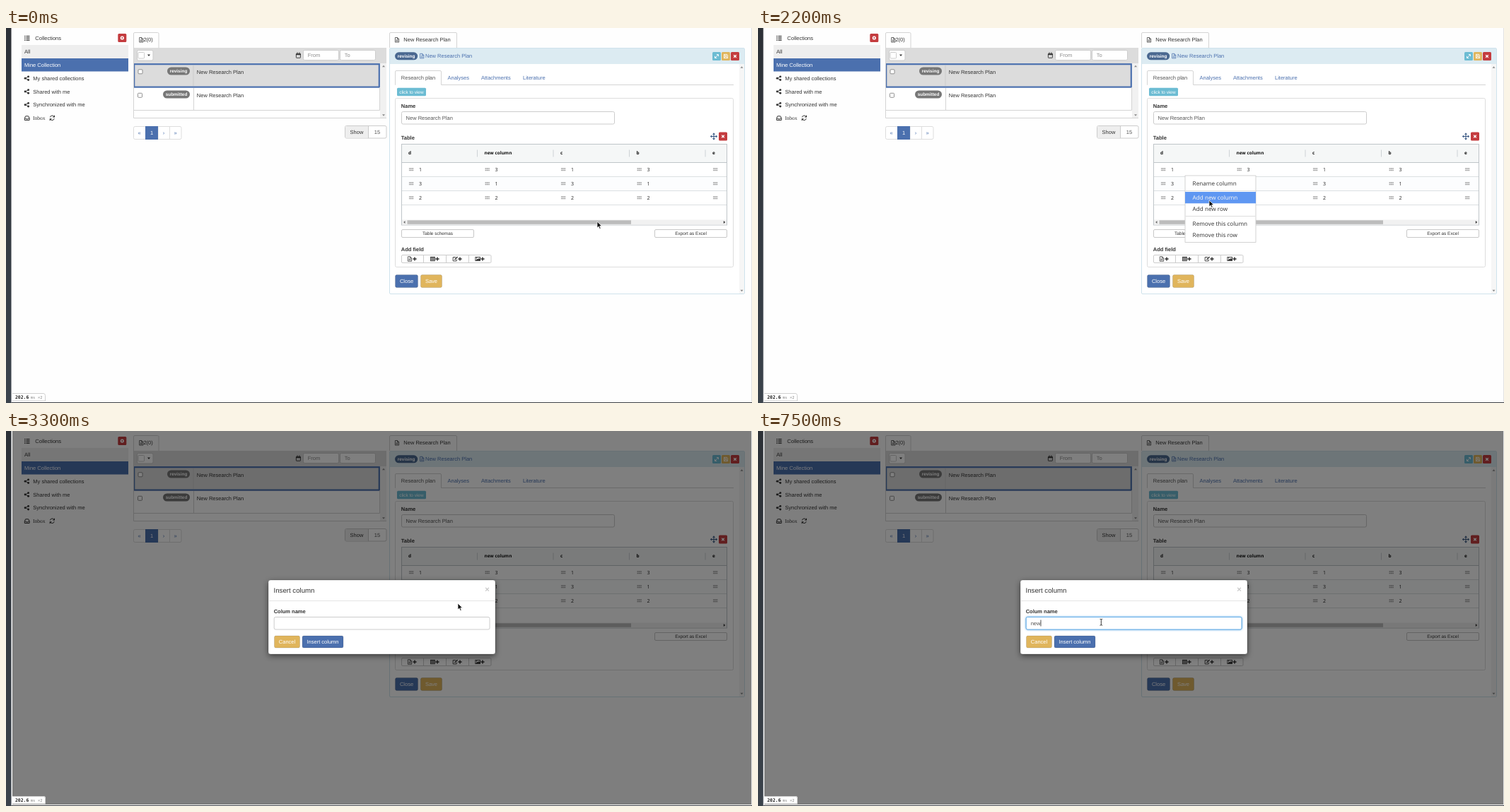
An HTML page for the animation above (8000 ms loop, 1055 px wide and 531 px high).

```html
<!DOCTYPE html>
<html lang="en">
<head>
<meta charset="utf-8">
<title>Insert column</title>
<style>
html, body { margin: 0; width: 100%; height: 100%; overflow: hidden; background: #fefefe; }
svg { display: block; width: 1055px; height: 531px; }
text { font: 7.5px "Liberation Sans", Arial, sans-serif; fill: #333; white-space: pre; text-rendering: geometricPrecision; }
.b { font-weight: bold; }
.s { font-size: 6.43px; }
.grid { font: 7px "Open Sans", sans-serif; fill: #222; }
.head { font: bold 6.4px "Open Sans", sans-serif; fill: #111; }
.menu { font: 8.15px "Noto Sans", sans-serif; fill: #3c3c3c; }
.mono { font: 5.4px "DejaVu Sans Mono", monospace; fill: #888; }
</style>
</head>
<body>
<svg id="stage" viewBox="0 0 1055 531" xmlns="http://www.w3.org/2000/svg"></svg>
<script>
const BLUE = '#4b70ae', GOLD = '#e0b55c', RED = '#c43c3f', CYAN = '#6cbcd3', LINE = '#d4d4d4', INK = '#333';

// Drawing helpers
const rect = (x, y, w, h, fill, stroke = 'none', r = 0, sw = 1) =>
  `<rect x="${x}" y="${y}" width="${w}" height="${h}" rx="${r}" fill="${fill}" stroke="${stroke}" stroke-width="${sw}"/>`;
const text = (x, y, s, cls = '', extra = '') => `<text x="${x}" y="${y}" class="${cls}" ${extra}>${s}</text>`;
const mid = (x, y, s, cls = '', color = INK) => text(x, y, s, cls, `text-anchor="middle" style="fill:${color}"`);
const tint = (x, y, s, color, cls = '') => text(x, y, s, cls, `style="fill:${color}"`);
const line = (d, stroke = LINE, sw = 1) => `<path d="${d}" fill="none" stroke="${stroke}" stroke-width="${sw}"/>`;
const fill = (d, color = INK) => `<path d="${d}" fill="${color}"/>`;
const group = (id, body, extra = '') => `<g id="${id}" ${extra}>${body}</g>`;

// Icons, placed by their centre
const doc = (x, y, c = INK) =>
  line(`M${x - 2.6} ${y - 3.3}h3.2l2 2v4.6h-5.2zM${x + .4} ${y - 3.3}v2.2h2.2M${x - 1.4} ${y + .2}h2.8M${x - 1.4} ${y + 1.7}h2.8`, c, .75);
const share = (x, y) => line(`M${x + 2.4} ${y - 2.3}L${x - 2.2} ${y}L${x + 2.4} ${y + 2.3}`, INK, .9) +
  [[2.3, -2.3], [-2.2, 0], [2.3, 2.3]].map(([a, b]) => `<circle cx="${x + a}" cy="${y + b}" r="1.45" fill="${INK}"/>`).join('');
const plus = (x, y) => line(`M${x - 2.6} ${y}h5.2M${x} ${y - 2.6}v5.2`, INK, 1.5);
const tri = (x, y, dx, dy, c = '#8a8a8a') =>
  fill(dx ? `M${x + dx} ${y}L${x - dx} ${y - 2}V${y + 2}z` : `M${x} ${y + dy}L${x - 2} ${y - dy}H${x + 2}z`, c);
const cross = (x, y) => line(`M${x - 1.8} ${y - 1.8}l3.6 3.6m0 -3.6l-3.6 3.6`, '#fff', 1.3);
const grip = (x, y) => line(`M${x - 3} ${y - 1.3}h6M${x - 3} ${y + 1.3}h6`, '#777', 1.5).replace('/>', ' stroke-dasharray="1 .7"/>');
const check = (x, y) => rect(x - 3, y - 3, 6, 6, '#fff', '#777', 1, .8);
const badge = (x, y, w, s, c) => rect(x, y, w, 11, c, 'none', 5.5) + mid(x + w / 2, y + 7.6, s, 's b', '#fff');
const button = (x, y, w, h, s, c) => rect(x + .5, y + .5, w - 1, h - 1, c, 'rgba(0,0,0,.12)', 2) + mid(x + w / 2, y + h / 2 + 2.6, s, '', '#fff');
const flat = (x, w, s) => rect(x + .5, 285.5, w - 1, 11, '#fff', '#c8c8c8', 1.5) + mid(x + w / 2, 293.4, s, 's');
const small = (x, y, c) => rect(x, y, 12, 12, c, 'none', 1.5);

function sidebar() {
  let s = line('M28.5 11.5h5M28.5 13.5h5M28.5 15.5h5M28.5 17.5h5', INK, 1.1) + line('M26 11.5h1.5M26 13.5h1.5M26 15.5h1.5M26 17.5h1.5', INK, 1.1);
  s += text(41.3, 17.2, 'Collections') + small(158.3, 8, RED) + `<circle cx="164.3" cy="14" r="1.8" fill="none" stroke="#fff" stroke-width="1.6"/>`;
  s += rect(22, 24, 151, 19, '#eee') + text(26, 36.1, 'All') + rect(22, 43, 151, 18.5, BLUE) + tint(26, 54.8, 'Mine Collection', '#fff');
  ['My shared collections', 'Shared with me', 'Synchronized with me'].forEach((label, i) => {
    const y = 71.2 + i * 18.75;
    s += share(29.3, y) + text(38.3, y + 2.7, label);
  });
  s += line('M26.3 127.6l1.4-2.8h4l1.4 2.8v2.9h-6.8zM26.3 128h2l.6 1h1.8l.6-1h2', INK, 1);
  s += text(38, 130.2, 'Inbox', '', 'style="font-family:\'Liberation Serif\',serif"');
  s += line('M62.4 126.4a3 3 0 0 1 5.4-1.1M68.2 128.2a3 3 0 0 1-5.4 1.1', INK, 1) + fill('M69 123.2v3.2h-3.2zM61.7 131.4v-3.2h3.2z');
  return s;
}

function list() {
  let s = rect(180, 28, 358, 100, '#fff') + rect(180, 28, 358, 22, '#dcdcdc') + rect(529, 50, 9, 78, '#f1f1f1');
  s += line('M180.5 28V8q0-1.5 1.5-1.5h32.500q1.500 0 1.500 1.500V28') + doc(191.3, 16.8) + text(194.4, 19.3, '2(0)');
  s += rect(185.5, 31.5, 22.5, 14.5, '#fdfdfd', '#ccc', 2) + rect(187, 34.500, 8.500, 8.500, '#fff', '#ccc', 1) + tri(202, 38.8, 0, 1.3, INK);
  s += rect(410.4, 36.300, 6, 6, 'none', INK, .5, .9) + line('M410 37.400h7', INK, 1.600) + line('M412 34.500v2M415 34.500v2', INK, 1);
  [[420.5, 'From'], [472.5, 'To']].forEach(([x, label]) => {
    s += rect(x, 31.5, 50, 14, '#fff', '#ccc', 2) + tint(x + 6.2, 41.2, label, '#8c8c8c');
  });
  s += rect(181.2, 51.2, 346.600, 32.400, '#dcdcdc', BLUE, 0, 2.200) + line('M265.500 85v32M180.500 116.500H528.500V84M180.500 28V127.500H538', LINE);
  s += line('M265 53V82', '#cbcbcb') + check(190, 61.8) + check(189.500, 95.3);
  s += badge(228, 55.5, 32, 'revising', '#777') + badge(222, 88.5, 38, 'submitted', '#777');
  s += text(269.8, 64.7, 'New Research Plan') + text(269.8, 98.1, 'New Research Plan');
  s += tri(534, 54, 0, -1.2) + tri(534, 123.500, 0, 1.2);
  s += rect(180.5, 139.5, 67.500, 18, '#fff', '#ddd', 2) + line('M215 139.500v18M231.500 139.500v18', '#ddd') + rect(197, 139, 18, 19, BLUE);
  [[188.5, '«'], [206, '1'], [223, '›'], [239.700, '»']].forEach(([x, c]) => s += mid(x, 150.8, c, '', c === '1' ? '#fff' : BLUE));
  s += rect(479.5, 138.5, 58.5, 17.5, '#fff', '#ccc', 2) + rect(480, 139, 32, 16.5, '#eee') + line('M512.5 138.500v17.500', '#ccc');
  return s + mid(496, 149.8, 'Show') + mid(525, 149.8, '15', '', '#555');
}

function table() {
  let s = rect(559.5, 164.5, 460, 114.5, '#fff', '#bfc5c9') + rect(560, 165, 459, 25, '#f5f7f7') + rect(560, 210, 459, 20, '#fcfdfe');
  s += rect(560, 191, 459, 19, '#ecf1f9').replace('<rect', '<rect id="hover"');
  s += line('M560 190.500h459', '#bfc5c9') + line('M560 210.500h459M560 230.500h459M560 250.500h459', '#dce0e2');
  const rows = ['1313', '3131', '2222'];
  ['d', 'new column', 'c', 'b', 'e'].forEach((name, i) => {
    const x = 559 + i * 107.5;
    s += text(x + 10, 179.4, name, 'head');
    if (i < 4) s += line(`M${x + 107.5} 172.500v10`, '#cdd2d5');
    rows.forEach((row, j) => {
      const y = 200.2 + j * 20;
      s += grip(x + 14.2, y) + text(x + 25, y + 2.5, row[i] || '', 'grid');
    });
  });
  s += rect(559.5, 190.5, 107, 19.500, 'none', '#76a3d4').replace('<rect', '<rect id="cell"');
  s += rect(560, 271.5, 459, 7, '#f1f1f1') + rect(567.5, 272.3, 316.5, 5.5, '#bcbcbc');
  return s + tri(563.3, 275, -1.200, 0, '#666') + tri(1016, 275, 1.200, 0, '#333');
}

function detail() {
  let s = rect(542.5, 28.5, 502, 348, '#fff', '#cfe3ec', 1.5) + rect(543, 29, 501, 22, '#dcebf2') + rect(1037, 51, 7, 325, '#f6f6f6');
  s += line('M542.500 28V8q0-1.500 1.500-1.500h92q1.500 0 1.500 1.500V28') + doc(553, 16.8) + text(562.3, 19.4, 'New Research Plan');
  s += badge(550, 34.3, 32.2, 'revising', '#4a6890') + doc(588.2, 39.6, BLUE) + tint(593, 42.4, 'New Research Plan', BLUE);
  s += small(999, 34, CYAN) + line('M1003 42l4-4M1004.800 37.500h2.700v2.700M1002.500 39.800v2.700h2.700', '#fff', .9);
  s += small(1012, 34, GOLD) + line('M1015.300 37.300h4.200l1.200 1.200v4.200h-5.400zM1016.500 37.500v1.800h2.600v-1.800M1016.500 42.500v-1.800h3v1.800', '#fff', .8);
  s += small(1025, 34, RED) + cross(1031, 40) + tri(1040.5, 55.500, 0, -1.2) + tri(1040.500, 372, 0, 1.2);
  s += line('M550 80.500h.5V62q0-1.500 1.500-1.500h62q1.500 0 1.500 1.500V80.500H1029') + tint(558.8, 72.7, 'Research plan', '#555');
  [[624.5, 'Analyses'], [672, 'Attachments'], [731, 'Literature']].forEach(([x, label]) => s += tint(x, 72.7, label, BLUE));
  s += rect(553, 84.7, 41, 11.6, CYAN, 'none', 1.5) + mid(573.4, 92.700, 'click to view', 's', '#fff');
  s += rect(550.5, 99.5, 478, 239, '#fff', '#ddd', 2) + text(558.8, 113, 'Name', 'b');
  s += rect(559.5, 118.5, 301, 17.5, '#fff', '#ccc', 2) + tint(565.6, 130.1, 'New Research Plan', '#555');
  s += text(558.8, 158.2, 'Table', 'b') + small(1008, 147.5, RED) + cross(1014, 153.5);
  s += line('M997.500 153.500h7M1001 150v7', '#3e5c86', 1.1);
  s += fill('M1001 148.300l2 2.400h-4zM1001 158.700l2-2.400h-4zM995.800 153.500l2.400-2v4zM1006.200 153.500l-2.400-2v4z', '#3e5c86');
  s += table() + flat(559, 103, 'Table schemas') + flat(917, 103, 'Export as Excel') + text(558.8, 315.800, 'Add field', 'b');
  s += rect(559.5, 321.5, 126.5, 11, '#fff', '#ccc', 1.5) + line('M590.500 322v10M622.500 322v10M654.500 322v10', '#ccc');
  s += doc(571, 327) + rect(600.500, 324.300, 6, 5.400, 'none', INK, 0, .9) + line('M600.500 325h6M600.500 327.300h6M602.500 324v6M604.500 324v6', INK, .8);
  s += line('M636 324.500h-3.800v5.400h5v-2.400', INK, .9) + line('M634.500 328l4-4', INK, 1.500);
  s += rect(663.900, 324.400, 6.600, 5.200, 'none', INK, 0, .9) + fill('M664.500 329l1.800-2.200 1 .8 1.500-1.800 1.400 1.600v1.600z') + rect(665, 325.200, 1.200, 1.200, INK);
  [578, 610, 642, 674].forEach(x => s += plus(x, 327));
  return s + button(550, 349, 33, 19, 'Close', BLUE) + button(586, 349, 31, 19, 'Save', GOLD);
}

function dialog() {
  let s = rect(371, 211, 321, 105, '#fff', 'rgba(0,0,0,.25)', 3.2, .8).replace('/>', ' filter="url(#shadow)"/>');
  s += text(378.6, 229.3, 'Insert column', '', 'style="font-size:9.64px"') + line('M371.500 240.500h320', '#e5e5e5');
  s += mid(680.5, 228.2, '×', 'b', '#c8c8c8').replace('fill:', 'font-size:11.25px;fill:');
  s += text(378.7, 257.8, 'Colum name', 'b') + rect(379.2, 263.5, 304.8, 17.5, '#fff', '#ccc', 2);
  s += group('focus', rect(379.2, 263.5, 304.8, 17.5, '#66afe9', '#66afe9', 2).replace('/>', ' filter="url(#glow)"/>') +
    rect(379.2, 263.5, 304.8, 17.5, '#fff', '#66afe9', 2));
  s += tint(385.7, 274.9, '', '#555').replace('<text', '<text id="typed"') + rect(0, 267.5, .8, 9, '#222').replace('<rect', '<rect id="caret"');
  return s + button(379, 289.5, 37, 18, 'Cancel', GOLD) + button(418.5, 289.5, 59, 18, 'Insert column', BLUE);
}

const items = [['Rename column', 219.8], ['Add new column', 240.1], ['Add new row', 256.4], ['Remove this column', 276.8], ['Remove this row', 293]];
const menu = () => rect(604, 209, 100, 94.5, '#fff', '#c9c9c9', 0, .8) + line('M604.500 230.500h99M604.500 266.500h99', '#dedede') +
  rect(604, 0, 100, 16.3, '#5f97f2').replace('<rect', '<rect id="mark"') +
  items.map(([label, y]) => text(614.6, y + 2.8, label, 'menu item')).join('');

const stage = document.getElementById('stage');
stage.innerHTML = `<defs>
  <linearGradient id="dark" x2="0" y2="1"><stop stop-color="#2c3036"/><stop offset="1" stop-color="#3b434c"/></linearGradient>
  <filter id="shadow" x="-10%" y="-20%" width="120%" height="150%"><feDropShadow dx="0" dy="2.700" stdDeviation="4" flood-opacity=".5"/></filter>
  <filter id="glow" x="-5%" y="-50%" width="110%" height="200%"><feGaussianBlur stdDeviation="1.800"/></filter></defs>` +
  rect(0, 0, 1055, 531, '#fefefe') + rect(0, 0, 7.5, 531, 'url(#dark)') + sidebar() + list() + detail() +
  rect(9, 0, 1045, 529, '#000').replace('<rect', '<rect id="shade"') +
  rect(1054, 0, 1, 531, '#e2e2e2') + rect(7.5, 530, 1047.5, 1, '#3c3f44') +
  fill('M9 517H53q3 0 3 3V528H9z', '#fff') + line('M9 517.500H53q2.500 0 2.500 3V528H9', '#c4c4c4', .8) +
  text(13, 525.2, '202.6', 'mono', 'style="font-size:6.400px;font-weight:bold;fill:#222"') + text(34.8, 525.2, 'ms', 'mono') + text(45, 525.2, '×2', 'mono') +
  group('dialog', dialog()) + group('menu', menu()) + group('cover', flat(559, 103, 'Table schemas'), 'opacity=".4"') +
  group('arrow', '<path d="M0 0V9L2.100 7.100L3.600 10.400L5.100 9.700L3.700 6.500H6.500z" fill="#111" stroke="#fff" stroke-width=".7"/>') +
  group('beam', line('M-1.800 -4.500q1.800 0 1.800 1V3.500q0 1-1.800 1M1.800 -4.500q-1.800 0-1.800 1M1.800 4.500q-1.800 0-1.800-1', '#222', .9));

const part = id => document.getElementById(id);
const [hover, cell, shade, modal, focus, typed, caret, popup, mark, cover, arrow, beam] =
  ['hover', 'cell', 'shade', 'dialog', 'focus', 'typed', 'caret', 'menu', 'mark', 'cover', 'arrow', 'beam'].map(part);
const labels = [...document.querySelectorAll('.item')];

// Step tables: [start in ms, value...]
const pointer = [[0, 836, 274], [200, 826, 268], [300, 762, 244], [400, 670, 214], [500, 570, 190], [600, 575, 188],
  [800, 576, 181], [900, 580, 176], [1000, 594, 189], [1100, 608, 200], [1300, 606, 204], [1400, 603, 206],
  [1800, 616, 226], [1900, 632, 278], [2000, 636, 318], [2100, 633, 241], [2200, 638, 244], [2600, 637, 245], [2700, 636, 245],
  [2800, 639, 244], [3400, 630, 250], [3500, 596, 261], [3600, 545, 271], [3700, 510, 277], [3800, 493, 276], [4700, 485.3, 270.7]];
const typing = [[0, ''], [4700, 'te'], [4900, 'tes'], [5300, 'test'], [6300, 'tes'], [6800, 't'], [6900, ''], [7300, 'n'], [7500, 'new']];
const marked = [[0, -1], [1800, 0], [1900, 3], [2000, -1], [2100, 1], [3200, -1]];
const menuAlpha = [[0, 0], [1600, 1], [3200, .4], [3300, 0]];
const modalAlpha = [[0, 0], [3200, .5], [3300, 1]];
const shadeAlpha = [[0, 0], [3200, .19], [3300, .5]];
const focusAlpha = [[0, 0], [4100, .35], [4200, .8], [4300, 1]];
const at = (steps, t) => steps.findLast(step => step[0] <= t);
const within = (t, from, to) => t >= from && t < to;
const show = (el, on) => el.setAttribute('visibility', on ? 'visible' : 'hidden');
const fade = (el, steps, t) => el.setAttribute('opacity', at(steps, t)[1]);

function draw(t) {
  const [, x, y] = at(pointer, t), text = at(typing, t)[1], pick = at(marked, t)[1], overInput = t >= 3600;
  show(arrow, !overInput);
  show(beam, overInput);
  (overInput ? beam : arrow).setAttribute('transform', `translate(${x} ${y})`);
  show(hover, within(t, 1300, 1800));
  show(cell, within(t, 1500, 1800));
  fade(popup, menuAlpha, t);
  fade(modal, modalAlpha, t);
  fade(shade, shadeAlpha, t);
  fade(focus, focusAlpha, t);
  show(cover, within(t, 3200, 3300));
  show(mark, pick >= 0);
  if (pick >= 0) mark.setAttribute('y', items[pick][1] - 8.1);
  labels.forEach((el, i) => el.style.fill = i === pick ? '#f4f4f4' : '');
  if (typed.textContent !== text) typed.textContent = text;
  show(caret, t >= 4400 && !within(t, 5600, 6200));
  caret.setAttribute('x', 385.8 + (text ? typed.getComputedTextLength() : 0));
}

const start = performance.now();
function tick() {
  draw((performance.now() - start) % 8000);
  requestAnimationFrame(tick);
}
tick();
</script>
</body>
</html>
```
= = =
- **What to work on**: Search the listing above for the word "badge", and copy every line that has it.

- **Expected answer**:
const badge = (x, y, w, s, c) => rect(x, y, w, 11, c, 'none', 5.5) + mid(x + w / 2, y + 7.6, s, 's b', '#fff');
  s += badge(228, 55.5, 32, 'revising', '#777') + badge(222, 88.5, 38, 'submitted', '#777');
  s += badge(550, 34.3, 32.2, 'revising', '#4a6890') + doc(588.2, 39.6, BLUE) + tint(593, 42.4, 'New Research Plan', BLUE);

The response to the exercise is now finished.